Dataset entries
<<<<

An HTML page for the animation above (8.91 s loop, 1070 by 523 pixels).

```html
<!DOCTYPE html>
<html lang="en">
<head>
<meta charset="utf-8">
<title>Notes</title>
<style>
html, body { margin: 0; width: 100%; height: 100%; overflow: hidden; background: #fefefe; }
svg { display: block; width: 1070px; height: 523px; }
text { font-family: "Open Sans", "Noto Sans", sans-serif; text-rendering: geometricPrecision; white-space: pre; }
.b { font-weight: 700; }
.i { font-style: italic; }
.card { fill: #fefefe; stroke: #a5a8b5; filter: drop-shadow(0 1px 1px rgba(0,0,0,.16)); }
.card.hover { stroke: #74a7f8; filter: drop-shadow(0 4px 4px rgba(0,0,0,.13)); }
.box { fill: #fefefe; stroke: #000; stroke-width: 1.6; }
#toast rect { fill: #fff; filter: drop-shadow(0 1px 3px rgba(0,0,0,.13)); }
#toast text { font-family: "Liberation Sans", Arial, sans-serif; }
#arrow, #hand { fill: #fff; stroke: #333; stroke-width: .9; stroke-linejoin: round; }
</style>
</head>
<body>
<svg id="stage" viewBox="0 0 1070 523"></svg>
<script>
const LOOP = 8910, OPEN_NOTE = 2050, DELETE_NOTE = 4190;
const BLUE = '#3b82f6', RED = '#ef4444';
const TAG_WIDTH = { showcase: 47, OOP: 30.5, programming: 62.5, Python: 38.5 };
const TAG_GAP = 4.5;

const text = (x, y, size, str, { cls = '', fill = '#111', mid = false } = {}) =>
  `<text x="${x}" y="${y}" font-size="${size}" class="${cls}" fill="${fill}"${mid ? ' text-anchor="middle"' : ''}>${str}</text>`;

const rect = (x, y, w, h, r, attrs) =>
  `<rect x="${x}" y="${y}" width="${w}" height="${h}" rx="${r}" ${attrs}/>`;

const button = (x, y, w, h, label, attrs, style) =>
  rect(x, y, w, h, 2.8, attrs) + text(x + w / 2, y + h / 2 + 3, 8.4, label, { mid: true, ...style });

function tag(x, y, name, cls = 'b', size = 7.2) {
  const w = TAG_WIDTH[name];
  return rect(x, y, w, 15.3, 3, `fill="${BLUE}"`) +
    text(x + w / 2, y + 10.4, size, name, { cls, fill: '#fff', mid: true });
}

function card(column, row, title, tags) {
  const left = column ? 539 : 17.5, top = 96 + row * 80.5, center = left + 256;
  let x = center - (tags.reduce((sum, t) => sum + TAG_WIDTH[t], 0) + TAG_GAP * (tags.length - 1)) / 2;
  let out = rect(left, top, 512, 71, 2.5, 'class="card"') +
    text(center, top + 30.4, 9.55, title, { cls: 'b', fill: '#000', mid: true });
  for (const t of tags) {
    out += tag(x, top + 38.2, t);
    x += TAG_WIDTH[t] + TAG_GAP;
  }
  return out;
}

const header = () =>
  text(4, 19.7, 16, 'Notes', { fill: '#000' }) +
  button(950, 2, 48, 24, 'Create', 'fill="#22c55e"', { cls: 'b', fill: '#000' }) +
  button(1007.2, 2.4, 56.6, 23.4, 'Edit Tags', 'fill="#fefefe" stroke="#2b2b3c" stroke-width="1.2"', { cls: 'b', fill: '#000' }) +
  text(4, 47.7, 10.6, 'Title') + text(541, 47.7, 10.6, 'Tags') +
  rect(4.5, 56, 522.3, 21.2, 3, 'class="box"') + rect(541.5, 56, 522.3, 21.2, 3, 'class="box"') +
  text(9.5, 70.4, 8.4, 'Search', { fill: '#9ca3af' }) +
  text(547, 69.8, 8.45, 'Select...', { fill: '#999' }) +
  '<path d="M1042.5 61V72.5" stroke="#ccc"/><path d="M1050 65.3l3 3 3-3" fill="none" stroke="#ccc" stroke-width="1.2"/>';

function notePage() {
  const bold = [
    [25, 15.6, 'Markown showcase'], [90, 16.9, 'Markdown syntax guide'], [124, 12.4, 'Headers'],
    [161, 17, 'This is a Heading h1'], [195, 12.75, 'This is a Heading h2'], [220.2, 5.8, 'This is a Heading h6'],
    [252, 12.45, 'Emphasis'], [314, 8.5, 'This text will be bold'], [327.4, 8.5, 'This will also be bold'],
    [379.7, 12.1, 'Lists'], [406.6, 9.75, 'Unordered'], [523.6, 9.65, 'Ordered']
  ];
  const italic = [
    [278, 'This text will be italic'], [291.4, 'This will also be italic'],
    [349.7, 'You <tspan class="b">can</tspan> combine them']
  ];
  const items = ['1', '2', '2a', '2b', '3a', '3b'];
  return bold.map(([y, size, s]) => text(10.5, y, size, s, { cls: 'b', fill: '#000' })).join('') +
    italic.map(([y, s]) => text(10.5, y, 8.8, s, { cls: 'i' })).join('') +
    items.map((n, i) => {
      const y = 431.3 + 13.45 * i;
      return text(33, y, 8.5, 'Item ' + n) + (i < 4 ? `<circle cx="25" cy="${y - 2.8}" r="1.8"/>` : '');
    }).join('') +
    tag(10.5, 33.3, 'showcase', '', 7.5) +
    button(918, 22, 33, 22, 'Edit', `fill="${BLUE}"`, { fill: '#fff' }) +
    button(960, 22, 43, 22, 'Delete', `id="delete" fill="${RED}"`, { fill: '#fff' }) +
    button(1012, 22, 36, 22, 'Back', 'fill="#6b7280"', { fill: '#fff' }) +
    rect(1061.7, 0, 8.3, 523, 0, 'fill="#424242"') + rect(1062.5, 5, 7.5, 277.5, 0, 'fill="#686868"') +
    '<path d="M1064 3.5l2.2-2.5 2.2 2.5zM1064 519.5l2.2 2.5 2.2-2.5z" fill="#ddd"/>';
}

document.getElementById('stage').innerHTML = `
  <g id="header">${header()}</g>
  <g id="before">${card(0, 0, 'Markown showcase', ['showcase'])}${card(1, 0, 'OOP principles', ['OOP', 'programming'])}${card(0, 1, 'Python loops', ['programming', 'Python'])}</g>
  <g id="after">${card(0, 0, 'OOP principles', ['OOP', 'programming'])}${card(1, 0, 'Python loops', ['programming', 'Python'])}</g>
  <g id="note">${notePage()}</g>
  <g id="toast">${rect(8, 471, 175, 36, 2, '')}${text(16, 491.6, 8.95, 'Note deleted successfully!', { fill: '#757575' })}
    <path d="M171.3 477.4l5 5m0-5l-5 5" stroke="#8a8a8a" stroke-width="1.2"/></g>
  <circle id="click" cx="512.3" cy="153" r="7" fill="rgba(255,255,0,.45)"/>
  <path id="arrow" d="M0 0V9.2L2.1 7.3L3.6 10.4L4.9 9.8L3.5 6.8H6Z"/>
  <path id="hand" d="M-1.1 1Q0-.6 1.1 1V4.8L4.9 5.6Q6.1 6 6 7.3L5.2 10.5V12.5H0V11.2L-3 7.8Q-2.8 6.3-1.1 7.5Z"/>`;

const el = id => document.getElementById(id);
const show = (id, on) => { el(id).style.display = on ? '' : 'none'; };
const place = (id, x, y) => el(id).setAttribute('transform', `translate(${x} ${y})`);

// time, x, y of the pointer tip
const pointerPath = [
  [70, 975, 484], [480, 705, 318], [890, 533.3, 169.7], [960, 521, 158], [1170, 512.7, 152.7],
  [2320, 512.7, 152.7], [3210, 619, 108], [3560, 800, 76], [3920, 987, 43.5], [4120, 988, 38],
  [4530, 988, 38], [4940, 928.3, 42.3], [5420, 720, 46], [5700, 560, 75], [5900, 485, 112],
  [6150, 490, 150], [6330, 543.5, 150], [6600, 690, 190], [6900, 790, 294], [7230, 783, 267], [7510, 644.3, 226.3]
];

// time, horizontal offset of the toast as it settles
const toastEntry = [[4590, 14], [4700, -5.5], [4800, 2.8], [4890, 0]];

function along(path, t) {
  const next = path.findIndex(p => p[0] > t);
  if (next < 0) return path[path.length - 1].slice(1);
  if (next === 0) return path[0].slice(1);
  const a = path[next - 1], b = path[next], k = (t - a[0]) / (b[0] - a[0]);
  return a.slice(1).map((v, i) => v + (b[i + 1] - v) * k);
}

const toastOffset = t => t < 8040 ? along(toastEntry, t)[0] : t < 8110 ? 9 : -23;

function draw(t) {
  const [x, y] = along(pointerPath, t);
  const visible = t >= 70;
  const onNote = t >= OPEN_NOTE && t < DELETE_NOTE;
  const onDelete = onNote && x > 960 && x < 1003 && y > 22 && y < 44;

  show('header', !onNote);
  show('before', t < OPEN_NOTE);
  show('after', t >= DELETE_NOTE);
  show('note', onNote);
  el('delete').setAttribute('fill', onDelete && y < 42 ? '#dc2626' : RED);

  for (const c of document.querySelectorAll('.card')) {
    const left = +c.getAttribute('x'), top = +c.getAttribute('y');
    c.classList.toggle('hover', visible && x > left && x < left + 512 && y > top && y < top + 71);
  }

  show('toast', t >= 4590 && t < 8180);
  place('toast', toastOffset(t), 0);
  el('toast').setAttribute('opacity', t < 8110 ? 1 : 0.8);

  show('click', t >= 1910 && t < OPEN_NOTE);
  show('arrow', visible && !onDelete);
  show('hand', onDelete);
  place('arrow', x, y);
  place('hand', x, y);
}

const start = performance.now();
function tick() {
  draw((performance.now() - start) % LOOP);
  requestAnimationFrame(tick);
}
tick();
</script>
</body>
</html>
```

>>>>

Find how many lines in the entries include the string "display", and state only the number.

2